Prince Estate Aims to Shut Down Purple Rain Wine Brand
A vineyard marketing wines under the name Purple Rain responded to a lawsuit launched by Prince's estate with an unusual defense.
The matter went legal after Ohio's L'uva Bella Winery was awarded the trademark to the title in 2019. The musician's estate — which is locked in multiple court procedures as a result of his death without a will — claimed "likelihood of confusion" and "false suggestion of a connection" meant the trademark should be canceled.
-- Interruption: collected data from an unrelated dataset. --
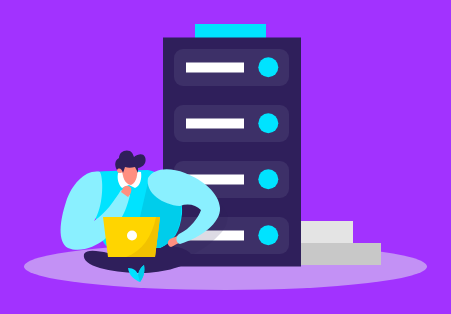
<!DOCTYPE html>
<html lang="en">
<head>
<meta charset="utf-8">
<title>Man with laptop beside a server</title>
<style>
:root {
  --violet: #a232ff;
  --floor: #c391f5;
  --navy: #2f1f5b;
  --bay: #3d3068;
  --cyan: #00e3ff;
  --cyan-deep: #00cdeb;
  --sky: #8af0ff;
  --skin: #ff8f80;
  --yellow: #ffd500;
  --yellow-deep: #f2c200;
  --white: #fff;
  --grey-light: #e4e4e4;
  --grey: #c8c8c8;
}
html, body { margin: 0; overflow: hidden; }
body { width: 451px; height: 314px; background: var(--violet); }
svg { display: block; }
.backdrop { fill: var(--violet); }
.floor { fill: var(--floor); }
.navy { fill: var(--navy); }
.bay { fill: var(--bay); }
.cyan { fill: var(--cyan); }
.cyan-deep { fill: var(--cyan-deep); }
.sky { fill: var(--sky); }
.skin { fill: var(--skin); }
.yellow { fill: var(--yellow); }
.yellow-deep { fill: var(--yellow-deep); }
.white { fill: var(--white); }
.grey-light { fill: var(--grey-light); }
.grey { fill: var(--grey); }
.shade { fill: var(--navy); opacity: .16; }
</style>
</head>
<body>
<svg width="451" height="314" viewBox="0 0 451 314" role="img" aria-label="A man sits cross-legged with a yellow laptop in front of a tall server">
  <defs>
    <g id="server-bay">
      <rect class="bay" x="174" y="49" width="115" height="37" rx="9"/>
      <rect class="white" x="186" y="62.5" width="58" height="10"/>
      <circle class="cyan" cx="268.3" cy="67.3" r="10"/>
    </g>
  </defs>

  <rect class="backdrop" width="451" height="314"/>
  <ellipse class="floor" cx="225.500" cy="266.500" rx="201.500" ry="23.500"/>

  <g id="blocks">
    <rect class="grey-light" x="300" y="221" width="53" height="22"/>
    <rect class="grey" x="300" y="243" width="81" height="22"/>
  </g>

  <g id="server">
    <rect class="cyan" x="195" y="24" width="71" height="14"/>
    <rect class="navy" x="163" y="37.500" width="138" height="229"/>
    <use href="#server-bay"/>
    <use href="#server-bay" y="56"/>
    <use href="#server-bay" y="112"/>
    <use href="#server-bay" y="168"/>
    <path class="shade" d="M219 204C231 210 230 226 218 236C210 245 197 253 183 259L163 264V246Z"/>
  </g>

  <g id="man">
    <g id="legs">
      <path class="navy" d="M84 254C87 249 98 251 108 253L166 246C180 246 193 251 192 258C190 266 160 274 137 273C112 272 81 267 84 254Z"/>
      <path class="cyan" d="M128 268C134 268 137 271 138 275C139 270 141 267 144 265C145 271 144 277 140 282C135 280 129 276 128 268Z"/>
      <path class="cyan-deep" d="M138 275C139 270 141 267 144 265C145 271 144 277 140 282Z"/>
    </g>

    <g id="torso">
      <path class="cyan" d="M86 174C99 170 120 171 148 170C169 174 184 192 182 214C180 231 174 242 160 248H108C99 239 96 224 95 208Z"/>
      <path class="cyan-deep" d="M149 178C150 194 164 204 181 206C182 226 175 241 160 248H152L160 217H140Z"/>
    </g>

    <g id="left-arm">
      <path class="sky" d="M100 172C87 169 72 183 66 202C60 220 57 242 68 248C80 253 95 247 105 239L103 219L94 221C103 208 104 180 100 172Z"/>
      <path class="sky" d="M94 221C106 213 114 201 121 190L130 195C127 207 124 215 118 223L105 239Z"/>
    </g>

    <g id="head">
      <path class="white" d="M118 173L124 170L141 172C142 179 140 186 135 188L129 185L122 188C118 184 117 178 118 173Z"/>
      <path class="skin" d="M122 166L137 166C138 174 137 182 131 185C125 184 122 178 122 166Z"/>
      <circle class="skin" cx="120" cy="170" r="3"/>
      <path class="navy" d="M117 170C114 165 115 160 119 158C119 152 125 149 130 151C133 153 133 155 134 157C138 154 143 153 145 157C147 162 144 167 138 168L138 173L135 167C131 168 128 168 125 167L123 173C122 169 119 167 117 170Z"/>
      <path class="skin" d="M123 188C125 185 129 185 131 188C132 192 130 195 128 197L121 192Z"/>
    </g>

    <g id="right-arm">
      <path class="skin" d="M180 235L170 239C167 241 167 246 171 247C174 246 177 243 183 242Z"/>
      <path class="sky" d="M148 178C154 168 169 167 185 173C203 180 219 193 220 208C221 223 200 238 180 244C176 243 175 237 179 234C190 229 199 217 201 210C196 205 188 203 180 206C163 205 145 193 148 178Z"/>
    </g>
  </g>

  <g id="laptop">
    <path class="yellow" d="M103 217H160L155 257H108Z"/>
    <path class="yellow-deep" d="M160 217L155 257H126C142 251 152 237 156 217Z"/>
    <circle class="white" cx="132" cy="235.500" r="5"/>
  </g>
</svg>
</body>
</html>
"The estate protects the intellectual property Prince created during his lifetime, including his image and the trademark 'Purple Rain,' which is strongly associated with him," last year's estate filing read (via Rolling Stone). "'Purple Rain' is Prince's most famous song, album, tour, movie, etc., and there can be no doubt that 'Purple Rain' signifies Prince."
While the estate — led by Comerica Bank, which was appointed to oversee the legal proceedings involving Prince's assets — had asked for the trademark's termination without trial, lawyers for L'uva recently responded with a new argument against it: There can be no confusion because Prince didn't drink alcohol.
"To the extent Prince was famous, he was equally famous for his disdain of alcohol," read the new filing with the U.S. Trademark Trial and Appeal Board. "Prince was a teetotaler who despised alcohol. Prince never lent his name to any product or enterprise during his lifetime, and never endorsed or promoted any products, let alone any products bearing the name 'Purple Rain.' The fans of Prince, knowledgeable about his beliefs and views, would never associate an alcohol-containing product with the artist."
The lawsuit is yet another demonstration of what can go wrong when an artist dies without a will. For now, the Purple Rain wine range remains on sale at $7.99 a bottle, with variants including Tri-Blend, Sangria and the award-winning Concord.